Perhaps you would care to identify some of them? I admit that I'm at a loss, but then I don't even want most current consumer gizmos.

FWIW, I think we would be much better off with a social restructuring that reduced the work week, initially, to 24 hours/week and hired more people to fill in the jobs opened up. This should be accompanied by free public colleges for those who want to take classes, with the class schedules set with the assumption that you won't study in class for more than 12 hours/week, with homework counting perhaps another 12. This is for those who want to improve either themselves or their careers. While anyone who desired should be allowed to enroll, the classes should not be required to admit those who are unruly and disruptive. (We really need a better way to handle grade schools, too. Perhaps many of the "jobs" created could be as teacher's aides. Ideally there should be no more than 15 children/adult on the average.)

For some reason paying teachers and their aides seems to be very difficult for our current society to do. I'm not sure why, as it is perhaps the most important single job in society.

Money, ah yes. There is the big problem. Somehow this must be paid for, and those who control the power and wealth are reluctant to release control. Yet much of this could be paid for with the cost of a few disfunctional weapons systems. Say a moratorium on aircraft carriers and new designs for manned fighers. (Drones are going to be the next generation of fighers anyway, so it's a clear waste of money.)

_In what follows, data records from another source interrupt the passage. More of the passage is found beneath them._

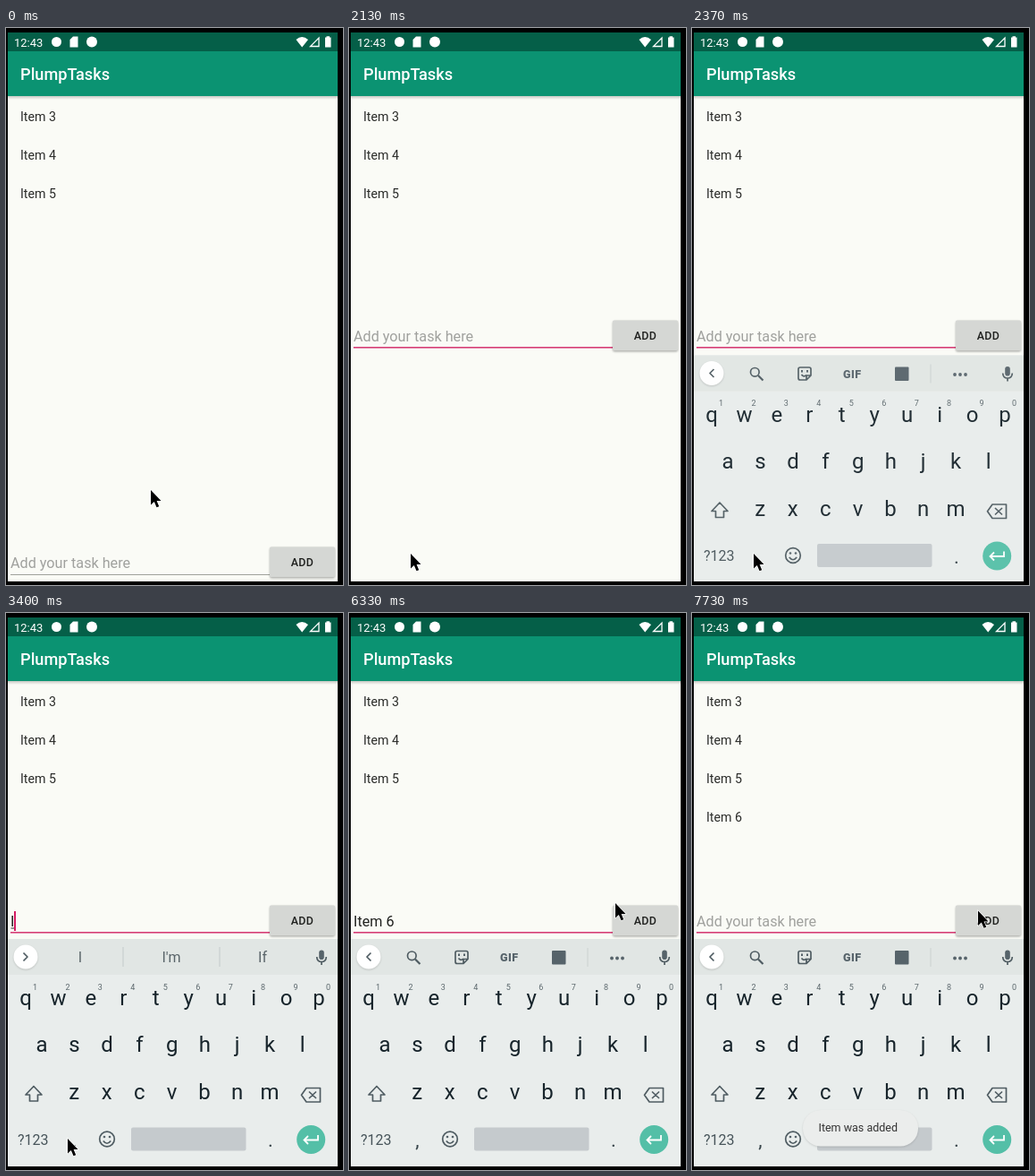
Recreate the animation shown at these times as an HTML page. Size 377x622 px, loop 8000 ms.

```html
<!DOCTYPE html>
<html lang="en">
<head>
<meta charset="utf-8">
<title>Task list</title>
<style>
  html, body { margin: 0; width: 100%; height: 100%; overflow: hidden; background: #000; }
  svg { display: block; width: 377px; height: 622px; font-family: Roboto, sans-serif; }
  text { white-space: pre; }
  .mid { text-anchor: middle; }
  .item { font-size: 14.2px; fill: #2a2b29; }
  .field { font-size: 16.2px; }
  .key { font-size: 24px; fill: #17242b; }
  .num { font-size: 9px; fill: #5b676c; }
  .chip { font-size: 16px; fill: #596469; }
  .line { fill: none; stroke: #4f5c62; stroke-width: 1.7; stroke-linejoin: round; }
  .icon { fill: #56636a; }
</style>
</head>
<body>
<svg viewBox="0 0 377 622">
  <defs>
    <clipPath id="screen"><rect x="2" y="5" width="369" height="613"/></clipPath>
    <clipPath id="btnClip"><rect x="295" y="326.500" width="73" height="33.500" rx="1.500"/></clipPath>
    <linearGradient id="shade" x1="0" y1="0" x2="0" y2="1">
      <stop offset="0" stop-opacity=".2"/><stop offset="1" stop-opacity="0"/>
    </linearGradient>
    <filter id="soft" x="-20%" y="-40%" width="140%" height="180%"><feGaussianBlur stdDeviation="1.2"/></filter>
  </defs>
  <rect width="377" height="622"/>
  <g clip-path="url(#screen)">
    <rect x="2" y="5" width="369" height="613" fill="#fafbf6"/>
    <rect x="2" y="76" width="369" height="4" fill="url(#shade)"/>
    <rect x="2" y="26" width="369" height="50" fill="#0b9372"/>
    <rect x="2" y="5" width="369" height="21" fill="#055f48"/>

    <g fill="#fff">
      <text x="9" y="20.500" font-size="13">12:43</text>
      <circle cx="56.500" cy="15.500" r="5.500"/>
      <path d="M75 9.500H80.500V21.500H71.500V13Z"/>
      <circle cx="96" cy="15.500" r="6"/>
      <path d="M324.500 13Q331 7 338 13L331.200 21.500Z"/>
      <path d="M350 11V20.500H340.500Z" fill="none" stroke="#fff" stroke-width="1.300"/>
      <path d="M358.500 10.500V9.200H362V10.500H363.500V21.500H357V10.500Z"/>
      <text x="16" y="58.300" font-size="18.200" font-weight="500">PlumpTasks</text>
    </g>

    <g class="item">
      <text x="16" y="103.500">Item 3</text>
      <text x="16" y="146.500">Item 4</text>
      <text x="16" y="189.500">Item 5</text>
      <text x="16" y="232.500" id="added">Item 6</text>
    </g>

    <g id="entry">
      <rect id="rule" x="5" width="291"/>
      <text id="hint" class="field" x="5" y="350.300" fill="#a0a19e">Add your task here</text>
      <text id="typed" class="field" x="5" y="350.300" fill="#20211f"></text>
      <rect id="compose" x="5.500" y="351.500" height="1" fill="#333"/>
      <rect id="caret" y="333" width="2" height="22" fill="#d41b62"/>
      <rect x="295" y="327.500" width="73" height="34" rx="2" opacity=".3" filter="url(#soft)"/>
      <rect x="295" y="326.500" width="73" height="33.500" rx="1.500" fill="#d5d7d4"/>
      <g clip-path="url(#btnClip)"><circle id="ripple" cx="320" cy="334"/></g>
      <text class="mid" x="331.500" y="347.700" font-size="12.400" font-weight="500" letter-spacing=".3" fill="#20211f">ADD</text>
    </g>

    <g id="board">
      <rect x="2" y="364" width="369" height="260" fill="#e9edec"/>
      <rect x="2" y="364" width="369" height="40" fill="#e1e6e4"/>
      <circle cx="22" cy="385" r="13.500" opacity=".15" filter="url(#soft)"/>
      <circle cx="22" cy="384" r="13.500" fill="#fff"/>
      <path id="chevron" class="line" d="M24.500 379.500L20 384L24.500 388.500"/>
      <g id="tools">
        <circle class="line" cx="70.300" cy="382.800" r="4.800"/>
        <path class="line" d="M74 386.500L79.500 392" style="stroke-width:2.200"/>
        <path class="line" d="M121 377.500H131Q133 377.500 133 379.500V386.500L128 391.500H121Q119 391.500 119 389.500V379.500Q119 377.500 121 377.500ZM133 386.500H128V391.500M122.500 385.500Q125 389 128 386"/>
        <path class="icon" d="M122 380.500H124V383H122ZM128 380.500H130V383H128Z"/>
        <text class="mid icon" x="179.300" y="389" font-size="12.500" font-weight="800" letter-spacing=".5">GIF</text>
        <rect class="icon" x="227" y="377" width="15.500" height="15.500" rx="1"/>
        <rect x="266.500" y="374" width="1" height="21" fill="#cbd1d0"/>
        <g class="icon">
          <circle cx="294" cy="385.500" r="1.900"/><circle cx="300" cy="385.500" r="1.900"/><circle cx="306" cy="385.500" r="1.900"/>
        </g>
      </g>
      <g id="chips">
        <rect x="130.500" y="373" width="1" height="22" fill="#c3cac9"/>
        <rect x="238.500" y="373" width="1" height="22" fill="#c3cac9"/>
        <text class="chip mid" x="83" y="390.300"></text>
        <text class="chip mid" x="185" y="390.300"></text>
        <text class="chip mid" x="287" y="390.300"></text>
      </g>
      <rect class="icon" x="350.200" y="376.500" width="5.600" height="10.500" rx="2.800"/>
      <path class="line" d="M347.700 384Q348 389.500 353 389.500Q358 389.500 358.300 384M353 389.500V393"/>

      <g id="keys"></g>
      <path class="line" d="M31 528.500L40 538H35.500V545H26.500V538H22Z"/>
      <path class="line" d="M336 530.500H351.500V546H336L330.500 538.200ZM339 534.500L347 542M347 534.500L339 542"/>
      <text x="13" y="593.500" font-size="16" fill="#47545a">?123</text>
      <text class="mid" x="76.500" y="596" font-size="22" fill="#37444a">,</text>
      <circle class="line" cx="113" cy="587.500" r="8.300"/>
      <path class="line" d="M108.800 589.500Q113 595 117.200 589.500"/>
      <circle class="icon" cx="110" cy="585" r="1.300"/><circle class="icon" cx="116" cy="585" r="1.300"/>
      <rect x="140" y="574.500" width="128.500" height="26" rx="2" fill="#c5cacd"/>
      <text class="mid" x="296" y="596" font-size="22" fill="#37444a">.</text>
      <circle cx="341.200" cy="588" r="16" fill="#54bfa7"/>
      <path d="M349 583V588.500H334M338 584L333.500 588.500L338 593" fill="none" stroke="#fff" stroke-width="1.800"/>
    </g>

    <g id="toast">
      <rect x="124" y="556" width="129" height="40.500" rx="20" opacity=".13" filter="url(#soft)"/>
      <rect x="124" y="555" width="129" height="40.500" rx="20" fill="#ebedec"/>
      <text x="141.500" y="579.300" font-size="12.500" fill="#333">Item was added</text>
    </g>
  </g>
  <path id="mouse" d="M0 0V16.500L3.800 13L6.500 19.300L9.200 18.200L6.600 12H11.500Z" stroke="#fff" stroke-width="1.200" paint-order="stroke"/>
</svg>
<script>
const LOOP = 8000;
const $ = id => document.getElementById(id);
const set = (id, attrs) => { for (const k in attrs) $(id).setAttribute(k, attrs[k]); };
const show = (id, on) => { $(id).style.display = on ? '' : 'none'; };
const clamp = v => Math.max(0, Math.min(1, v));

function addKey(cls, x, y, label) {
  const el = document.createElementNS('http://www.w3.org/2000/svg', 'text');
  el.setAttribute('class', cls + ' mid');
  el.setAttribute('x', x);
  el.setAttribute('y', y);
  el.textContent = label;
  $('keys').append(el);
}
const PITCH = 36.45;
[['qwertyuiop', 22], ['asdfghjkl', 40], ['zxcvbnm', 76.3]].forEach(([row, x], r) => {
  [...row].forEach((c, i) => addKey('key', x + i * PITCH, 438 + r * 53 - (r ? 0.7 : 0), c));
});
[...'1234567890'].forEach((c, i) => addKey('num', 32.5 + i * PITCH, 420.8, c));

// Each track: [start, ...values], held until the next start
const mouse = [
  [0, 162, 516], [730, 139, 528], [870, 123, 541], [970, 105, 556], [1070, 87, 571],
  [1170, 75, 582], [1270, 69, 587], [6000, 95, 566], [6070, 155, 506], [6130, 222, 420],
  [6200, 276, 345], [6330, 298, 324], [6470, 304, 327], [6530, 312, 330], [6670, 320, 332.5]
];
const typing = [
  [0, '', 5], [3400, 'I', 9], [3470, 'It', 14], [3530, 'Ite', 22.5], [3600, 'Item', 37],
  [4100, 'Item ', 41], [5530, 'Item 6', 50], [7100, '', 5]
];
const suggestions = [
  [0, ''], [3400, "I,I'm,If"], [3470, "It,It's,Its"], [3530, 'Ite,Item,Items'],
  [3600, "Item,Items,Item's"], [4170, 'I,is,and'], [5600, '']
];
const blink = [
  [0, 0], [1570, 1], [2130, 0], [2670, 1], [3200, 0], [3400, 1], [4670, 0],
  [5170, 1], [6100, 0], [6600, 1], [7600, 0]
];
const slide = [[0, 260, 0], [2300, 16, .35], [2330, 5, .7], [2370, 1.5, .95], [2400, .6, 1], [2430, 0, 1]];

function at(track, t) {
  let cur = track[0];
  for (const step of track) if (step[0] <= t) cur = step;
  return cur;
}

function render(t) {
  const [, mx, my] = at(mouse, t);
  set('mouse', { transform: `translate(${mx} ${my})` });

  const focused = t >= 1570;
  set('entry', { transform: `translate(0 ${t < 2130 ? 253 : 0})` });
  set('rule', focused
    ? { y: 356, height: 1.6, fill: '#d63d76' }
    : { y: 357, height: 1, fill: '#9fa19b' });

  const [, word, end] = at(typing, t);
  $('typed').textContent = word;
  show('hint', !word);
  show('compose', t >= 3400 && t < 4100);
  set('compose', { width: Math.max(0, end - 5.5) });
  show('caret', at(blink, t)[1]);
  set('caret', { x: end });

  const [, dy, alpha] = at(slide, t);
  set('board', { transform: `translate(0 ${dy})`, opacity: alpha });
  const words = at(suggestions, t)[1];
  show('tools', !words);
  show('chips', words);
  set('chevron', { transform: words ? 'rotate(180 22 384)' : '' });
  const list = words.split(',');
  $('chips').querySelectorAll('text').forEach((el, i) => { el.textContent = list[i] || ''; });

  show('added', t >= 7100);
  const grow = clamp((t - 7000) / 300);
  set('ripple', {
    r: t < 7000 ? 0 : 8 + 47 * grow,
    opacity: t < 7000 ? 0 : .14 * (1 - clamp((t - 7200) / 350))
  });
  set('toast', { opacity: clamp((t - 7170) / 530) });
}

const start = performance.now();
function tick() {
  render((performance.now() - start) % LOOP);
  requestAnimationFrame(tick);
}
tick();
</script>
</body>
</html>
```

Comment: Re: The problem with the all robotic workforce ide (Score 1) 304

by HiThere (#47682751) Attached to: Humans Need Not Apply: a Video About the Robot Revolution and Jobs

The universe doesn't need ANY people. It never did. It never will.

What's your point? You mean the planet is overcrowded? I agree. We're killing off species at an unsustainable rate. But the universe doesn't care about that. I'm the one that cares. And perhaps you.

Successful and fortunate crime is called virtue. - Seneca